Please have a look at this Ted Talk, he does a great job of expressing some of the same frustration and discussing some of the advancements that should have been made already. e-patient Dave

Not to get too political but feel free to ask your local MPP about this when they come around looking for your vote. If they tell you the delays have anything to do with technology please remind them of the great work that has been launched by local companies.

Sorry for not making this clearer sooner. This rant is about the health care managers not the health care staff. I can't say enough about the quality of the doctors and nurses that I have been working with. They have my full trust and I'm comfortable putting my care in their hands.

What I want is for them to be given the tools they need to do their job better. I'm confident that with modern tools (not expensive and troublesome cutting edge tools, let's learn to walk before we run) that our heath care workers will be able to come up with innovative solutions to outstanding problems.

Not sure if anyone else has noticed this but feel free to comment.

To end on a positive note, the weather has been great this summer and I can't remember one smoggy day. Not sure why but someone needs to keep up the good work!


mklsim said...

Based on my experiences with the Ministry of Health and eHealth.....the issues have never been with the technology or feasibility. It has always been about politics and bureaucracy. The doctors, nurses, and other health professionals do the best they can with what they have, and I agree that there is little they can do. So this may sound callous, but they need to run this like a CEO would make it thru the year if they ran eHealth like a real company. It's not about profit, but efficiency....something that I do not think is done at all currently.

pmnb said...

Well put. My father has be fighting cancer for about 18 years, and has categorically stated that if it were not for his own (meticulous) record keeping, he would not be around today.

Sheila said...

I've heard that the main reason eHealth is lagging is because the hospitals just don't want to share their information for whatever reason, or even use comparable systems.

I've started to collect my old records and request copies of new reports, etc.

Stephen said...

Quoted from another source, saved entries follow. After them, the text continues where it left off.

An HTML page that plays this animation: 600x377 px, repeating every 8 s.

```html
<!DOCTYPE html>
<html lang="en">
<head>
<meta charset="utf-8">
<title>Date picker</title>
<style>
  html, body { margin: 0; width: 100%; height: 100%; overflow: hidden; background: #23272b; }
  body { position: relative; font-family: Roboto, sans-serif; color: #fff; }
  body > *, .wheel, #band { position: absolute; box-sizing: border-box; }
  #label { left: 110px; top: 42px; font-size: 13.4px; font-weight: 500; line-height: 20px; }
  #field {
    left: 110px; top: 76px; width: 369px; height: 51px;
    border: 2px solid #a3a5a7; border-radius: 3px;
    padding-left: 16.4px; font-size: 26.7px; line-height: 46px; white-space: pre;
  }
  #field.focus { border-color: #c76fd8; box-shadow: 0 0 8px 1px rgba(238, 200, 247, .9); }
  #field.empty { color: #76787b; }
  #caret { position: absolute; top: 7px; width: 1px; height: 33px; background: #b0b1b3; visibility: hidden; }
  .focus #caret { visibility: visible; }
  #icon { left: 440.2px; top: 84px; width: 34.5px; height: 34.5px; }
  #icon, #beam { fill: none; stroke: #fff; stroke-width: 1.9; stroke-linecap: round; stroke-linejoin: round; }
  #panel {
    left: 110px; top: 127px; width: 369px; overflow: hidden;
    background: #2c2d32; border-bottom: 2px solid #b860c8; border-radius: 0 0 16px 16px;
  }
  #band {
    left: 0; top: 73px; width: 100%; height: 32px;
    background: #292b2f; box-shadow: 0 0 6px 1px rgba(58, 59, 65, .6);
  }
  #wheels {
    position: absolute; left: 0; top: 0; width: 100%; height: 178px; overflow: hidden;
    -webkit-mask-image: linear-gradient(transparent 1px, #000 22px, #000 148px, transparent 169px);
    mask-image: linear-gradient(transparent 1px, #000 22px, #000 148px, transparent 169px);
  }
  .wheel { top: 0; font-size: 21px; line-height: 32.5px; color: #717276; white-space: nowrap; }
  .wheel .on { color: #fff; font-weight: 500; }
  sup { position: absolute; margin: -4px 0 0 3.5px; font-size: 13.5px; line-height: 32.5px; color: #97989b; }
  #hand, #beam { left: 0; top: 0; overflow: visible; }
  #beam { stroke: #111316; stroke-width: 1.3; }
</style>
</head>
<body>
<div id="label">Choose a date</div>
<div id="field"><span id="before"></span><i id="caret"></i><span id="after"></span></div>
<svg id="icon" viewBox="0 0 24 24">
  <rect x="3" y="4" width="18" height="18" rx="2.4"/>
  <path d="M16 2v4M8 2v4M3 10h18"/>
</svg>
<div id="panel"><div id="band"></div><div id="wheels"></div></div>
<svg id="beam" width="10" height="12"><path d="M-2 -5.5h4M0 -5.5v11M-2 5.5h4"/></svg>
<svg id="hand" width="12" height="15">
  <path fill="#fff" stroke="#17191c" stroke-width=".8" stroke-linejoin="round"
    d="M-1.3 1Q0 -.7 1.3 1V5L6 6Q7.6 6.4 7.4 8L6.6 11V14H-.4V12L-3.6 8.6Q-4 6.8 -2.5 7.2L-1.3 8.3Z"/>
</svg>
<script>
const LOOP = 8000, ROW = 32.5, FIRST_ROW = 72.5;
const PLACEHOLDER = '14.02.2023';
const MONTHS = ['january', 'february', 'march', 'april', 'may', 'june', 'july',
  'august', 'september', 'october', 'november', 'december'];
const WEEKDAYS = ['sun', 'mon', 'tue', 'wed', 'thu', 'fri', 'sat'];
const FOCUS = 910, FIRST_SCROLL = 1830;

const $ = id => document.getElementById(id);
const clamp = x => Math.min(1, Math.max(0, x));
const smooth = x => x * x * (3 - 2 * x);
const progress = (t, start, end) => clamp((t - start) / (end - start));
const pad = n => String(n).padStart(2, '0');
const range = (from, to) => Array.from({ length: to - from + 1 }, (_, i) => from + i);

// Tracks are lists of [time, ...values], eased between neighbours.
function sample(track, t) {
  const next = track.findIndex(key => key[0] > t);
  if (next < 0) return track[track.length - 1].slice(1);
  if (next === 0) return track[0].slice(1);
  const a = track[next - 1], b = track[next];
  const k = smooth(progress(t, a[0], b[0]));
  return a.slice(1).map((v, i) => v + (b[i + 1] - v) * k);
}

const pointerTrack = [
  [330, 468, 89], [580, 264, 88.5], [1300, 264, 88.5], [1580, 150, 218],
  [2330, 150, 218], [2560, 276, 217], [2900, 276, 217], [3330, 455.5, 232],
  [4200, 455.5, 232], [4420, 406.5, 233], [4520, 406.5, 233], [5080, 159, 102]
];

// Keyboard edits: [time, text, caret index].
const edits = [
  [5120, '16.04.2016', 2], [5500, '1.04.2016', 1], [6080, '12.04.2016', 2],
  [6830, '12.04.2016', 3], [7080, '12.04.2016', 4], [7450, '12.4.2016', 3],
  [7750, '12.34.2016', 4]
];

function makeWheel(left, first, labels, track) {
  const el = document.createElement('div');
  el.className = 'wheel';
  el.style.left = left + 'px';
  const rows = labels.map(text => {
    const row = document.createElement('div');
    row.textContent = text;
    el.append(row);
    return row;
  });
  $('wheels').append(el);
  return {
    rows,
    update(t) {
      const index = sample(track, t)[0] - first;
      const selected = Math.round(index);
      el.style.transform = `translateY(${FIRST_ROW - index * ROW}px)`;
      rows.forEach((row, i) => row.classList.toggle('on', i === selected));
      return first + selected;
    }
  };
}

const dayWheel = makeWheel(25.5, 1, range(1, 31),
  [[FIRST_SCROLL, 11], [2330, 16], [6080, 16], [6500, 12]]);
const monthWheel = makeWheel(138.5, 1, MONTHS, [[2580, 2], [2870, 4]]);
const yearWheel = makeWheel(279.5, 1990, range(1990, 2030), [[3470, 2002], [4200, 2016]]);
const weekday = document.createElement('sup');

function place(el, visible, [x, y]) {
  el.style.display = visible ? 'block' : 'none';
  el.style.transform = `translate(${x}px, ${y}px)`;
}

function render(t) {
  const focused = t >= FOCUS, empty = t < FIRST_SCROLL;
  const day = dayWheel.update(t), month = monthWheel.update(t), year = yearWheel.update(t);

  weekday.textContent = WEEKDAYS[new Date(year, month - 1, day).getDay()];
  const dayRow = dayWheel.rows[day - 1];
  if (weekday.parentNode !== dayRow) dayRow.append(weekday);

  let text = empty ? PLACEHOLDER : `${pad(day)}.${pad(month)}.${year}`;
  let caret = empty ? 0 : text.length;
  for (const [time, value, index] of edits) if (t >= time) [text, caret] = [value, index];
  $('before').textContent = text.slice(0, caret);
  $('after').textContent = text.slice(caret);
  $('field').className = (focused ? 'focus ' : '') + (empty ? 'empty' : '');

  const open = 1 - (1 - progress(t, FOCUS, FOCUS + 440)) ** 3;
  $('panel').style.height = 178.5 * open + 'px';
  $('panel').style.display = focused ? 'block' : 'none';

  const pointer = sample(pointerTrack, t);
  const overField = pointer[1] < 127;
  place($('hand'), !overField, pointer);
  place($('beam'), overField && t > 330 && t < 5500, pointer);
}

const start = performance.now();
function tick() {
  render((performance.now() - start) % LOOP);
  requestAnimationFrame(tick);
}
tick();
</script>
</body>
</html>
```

Sheila, I expect this is part of the problem. Several doctors have told me to have my test work done at the same lab so that test results are more comparable. The doctors said that all the labs are fine but they are sometimes just consistently off by a bit.

I’m sure the Newfoundland experience of finding years of incorrect test results, leading to wrong treatments or worse is in the back of the minds of most administrators minds.

Not sure who would owns the data but I’d be surprise if it was the hospital administrators. What the administrators do have is control over is how timely and effectively that eHealth can be implemented in each hospital.

Not to be negative but I hope the quality of our health care is not being impacted by hospital administers who are scared of being measured to a base line.

Agree with the need of patients to keep their own records. It would be nice if this was all online to ensure that doctors / nurses / pharmacy / patients are all working from the same information. It would be nice but it seems that somehow eHealth is being blocked at the expense of patients.